## Task details
Reproduce every entry below exactly, minus the pictures.

----------

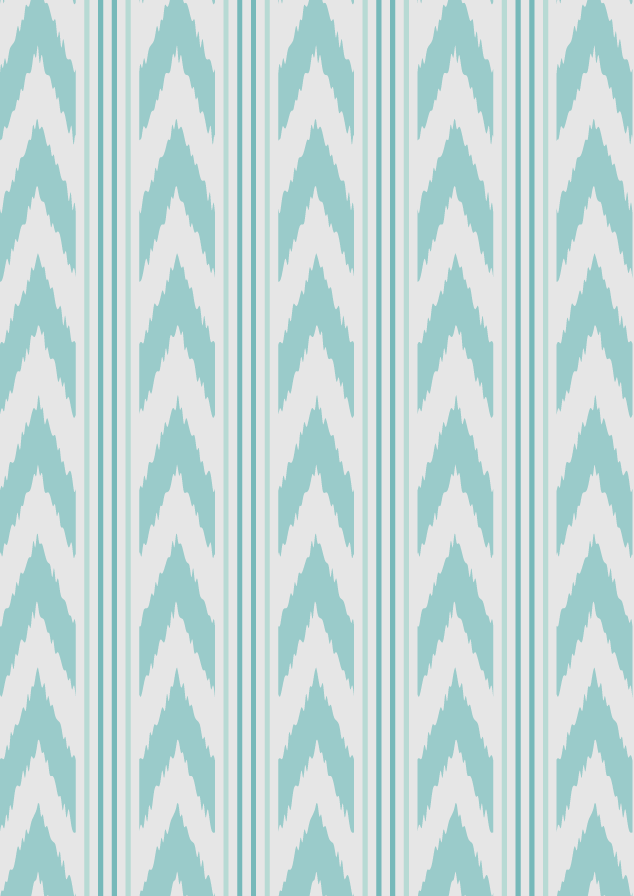
Give the GLSL for this pattern, as a Shadertoy shader.

```glsl
const vec3 PAPER = vec3(0.902, 0.902, 0.902);
const vec3 CHEVRON = vec3(0.604, 0.796, 0.792);
const vec3 PALE_STRIPE = vec3(0.718, 0.855, 0.831);
const vec3 DEEP_STRIPE = vec3(0.467, 0.725, 0.729);

// Lengths are fractions of the canvas height
const float COLUMN_PITCH = 0.1553;
const float COLUMN_HALF = 0.0423;
const float ROW_PITCH = 0.1529;
const float FIRST_APEX = 0.1335;
const float BAND_HEIGHT = 0.0768;
const float ARM_DROP = 0.102;
const float TOOTH_WIDTH = 0.0030;
const float TOOTH_HEIGHT = 0.0105;
const float STRIPE_GAP = 0.01535;
const float STRIPE_HALF = 0.0029;
const int SAMPLES = 4;

float hash(vec2 p) {
    vec3 q = fract(p.xyx * 0.1031);
    q += dot(q, q.yzx + 33.33);
    return fract((q.x + q.y) * q.z);
}

// Alternating peaks and notches of random height
float toothTip(float cell, float seed) {
    float side = 1.0 - 2.0 * mod(cell, 2.0);
    return side * mix(0.15, 1.0, hash(vec2(cell + 50.0, seed)));
}

float teeth(float x, float seed) {
    float u = x + 0.5 * sin(0.9 * x + seed);
    float cell = floor(u);
    return mix(toothTip(cell, seed), toothTip(cell + 1.0, seed),
               smoothstep(0.0, 1.0, u - cell));
}

// Depth of a frayed chevron edge below its apex
float frayedEdge(float x, float seed) {
    float t = abs(x) / COLUMN_HALF;
    float fine = teeth(x / TOOTH_WIDTH, seed);
    float broad = teeth(x / (TOOTH_WIDTH * 3.3), seed + 7.0);
    return ARM_DROP * t - TOOTH_HEIGHT * (0.75 * fine + 0.25 * broad);
}

bool insideChevron(float x, float depth) {
    if (abs(x) > COLUMN_HALF) return false;
    float arm = ARM_DROP * abs(x) / COLUMN_HALF;
    float margin = 0.026;
    float row = floor((depth - arm - FIRST_APEX + margin) / ROW_PITCH);

    // The middle rows hang slightly lower
    float sag = 0.0065 * step(abs(row - 3.0), 1.5);
    float local = depth - FIRST_APEX - row * ROW_PITCH - sag;
    float seed = 2.0 * row + 20.0;
    float top = frayedEdge(x, seed);
    float bottom = BAND_HEIGHT + frayedEdge(x, seed + 1.0);
    return local > top && local < bottom;
}

// Four pinstripes: two deep ones inside two pale ones
vec3 stripeColor(float x, vec3 ground) {
    float offset = abs(x);
    if (abs(offset - 0.5 * STRIPE_GAP) < STRIPE_HALF) return DEEP_STRIPE;
    if (abs(offset - 1.5 * STRIPE_GAP) < STRIPE_HALF) return PALE_STRIPE;
    return ground;
}

vec3 pattern(vec2 p) {
    float across = p.x - COLUMN_HALF + 0.5 * COLUMN_PITCH;
    float x = mod(across, COLUMN_PITCH) - 0.5 * COLUMN_PITCH;
    if (insideChevron(x, 1.0 - p.y)) return CHEVRON;
    return stripeColor(abs(x) - 0.5 * COLUMN_PITCH, PAPER);
}

void mainImage(out vec4 fragColor, in vec2 fragCoord) {
    // Average a grid of samples for smooth edges
    vec3 sum = vec3(0.0);
    for (int j = 0; j < SAMPLES; j++) {
        for (int i = 0; i < SAMPLES; i++) {
            vec2 jitter = (vec2(i, j) + 0.5) / float(SAMPLES) - 0.5;
            sum += pattern((fragCoord + jitter) / iResolution.y);
        }
    }
    fragColor = vec4(sum / float(SAMPLES * SAMPLES), 1.0);
}
```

----------

## Completed task
Give the GLSL for this pattern, as a Shadertoy shader.

```glsl
const vec3 PAPER = vec3(0.902, 0.902, 0.902);
const vec3 CHEVRON = vec3(0.604, 0.796, 0.792);
const vec3 PALE_STRIPE = vec3(0.718, 0.855, 0.831);
const vec3 DEEP_STRIPE = vec3(0.467, 0.725, 0.729);

// Lengths are fractions of the canvas height
const float COLUMN_PITCH = 0.1553;
const float COLUMN_HALF = 0.0423;
const float ROW_PITCH = 0.1529;
const float FIRST_APEX = 0.1335;
const float BAND_HEIGHT = 0.0768;
const float ARM_DROP = 0.102;
const float TOOTH_WIDTH = 0.0030;
const float TOOTH_HEIGHT = 0.0105;
const float STRIPE_GAP = 0.01535;
const float STRIPE_HALF = 0.0029;
const int SAMPLES = 4;

float hash(vec2 p) {
    vec3 q = fract(p.xyx * 0.1031);
    q += dot(q, q.yzx + 33.33);
    return fract((q.x + q.y) * q.z);
}

// Alternating peaks and notches of random height
float toothTip(float cell, float seed) {
    float side = 1.0 - 2.0 * mod(cell, 2.0);
    return side * mix(0.15, 1.0, hash(vec2(cell + 50.0, seed)));
}

float teeth(float x, float seed) {
    float u = x + 0.5 * sin(0.9 * x + seed);
    float cell = floor(u);
    return mix(toothTip(cell, seed), toothTip(cell + 1.0, seed),
               smoothstep(0.0, 1.0, u - cell));
}

// Depth of a frayed chevron edge below its apex
float frayedEdge(float x, float seed) {
    float t = abs(x) / COLUMN_HALF;
    float fine = teeth(x / TOOTH_WIDTH, seed);
    float broad = teeth(x / (TOOTH_WIDTH * 3.3), seed + 7.0);
    return ARM_DROP * t - TOOTH_HEIGHT * (0.75 * fine + 0.25 * broad);
}

bool insideChevron(float x, float depth) {
    if (abs(x) > COLUMN_HALF) return false;
    float arm = ARM_DROP * abs(x) / COLUMN_HALF;
    float margin = 0.026;
    float row = floor((depth - arm - FIRST_APEX + margin) / ROW_PITCH);

    // The middle rows hang slightly lower
    float sag = 0.0065 * step(abs(row - 3.0), 1.5);
    float local = depth - FIRST_APEX - row * ROW_PITCH - sag;
    float seed = 2.0 * row + 20.0;
    float top = frayedEdge(x, seed);
    float bottom = BAND_HEIGHT + frayedEdge(x, seed + 1.0);
    return local > top && local < bottom;
}

// Four pinstripes: two deep ones inside two pale ones
vec3 stripeColor(float x, vec3 ground) {
    float offset = abs(x);
    if (abs(offset - 0.5 * STRIPE_GAP) < STRIPE_HALF) return DEEP_STRIPE;
    if (abs(offset - 1.5 * STRIPE_GAP) < STRIPE_HALF) return PALE_STRIPE;
    return ground;
}

vec3 pattern(vec2 p) {
    float across = p.x - COLUMN_HALF + 0.5 * COLUMN_PITCH;
    float x = mod(across, COLUMN_PITCH) - 0.5 * COLUMN_PITCH;
    if (insideChevron(x, 1.0 - p.y)) return CHEVRON;
    return stripeColor(abs(x) - 0.5 * COLUMN_PITCH, PAPER);
}

void mainImage(out vec4 fragColor, in vec2 fragCoord) {
    // Average a grid of samples for smooth edges
    vec3 sum = vec3(0.0);
    for (int j = 0; j < SAMPLES; j++) {
        for (int i = 0; i < SAMPLES; i++) {
            vec2 jitter = (vec2(i, j) + 0.5) / float(SAMPLES) - 0.5;
            sum += pattern((fragCoord + jitter) / iResolution.y);
        }
    }
    fragColor = vec4(sum / float(SAMPLES * SAMPLES), 1.0);
}
```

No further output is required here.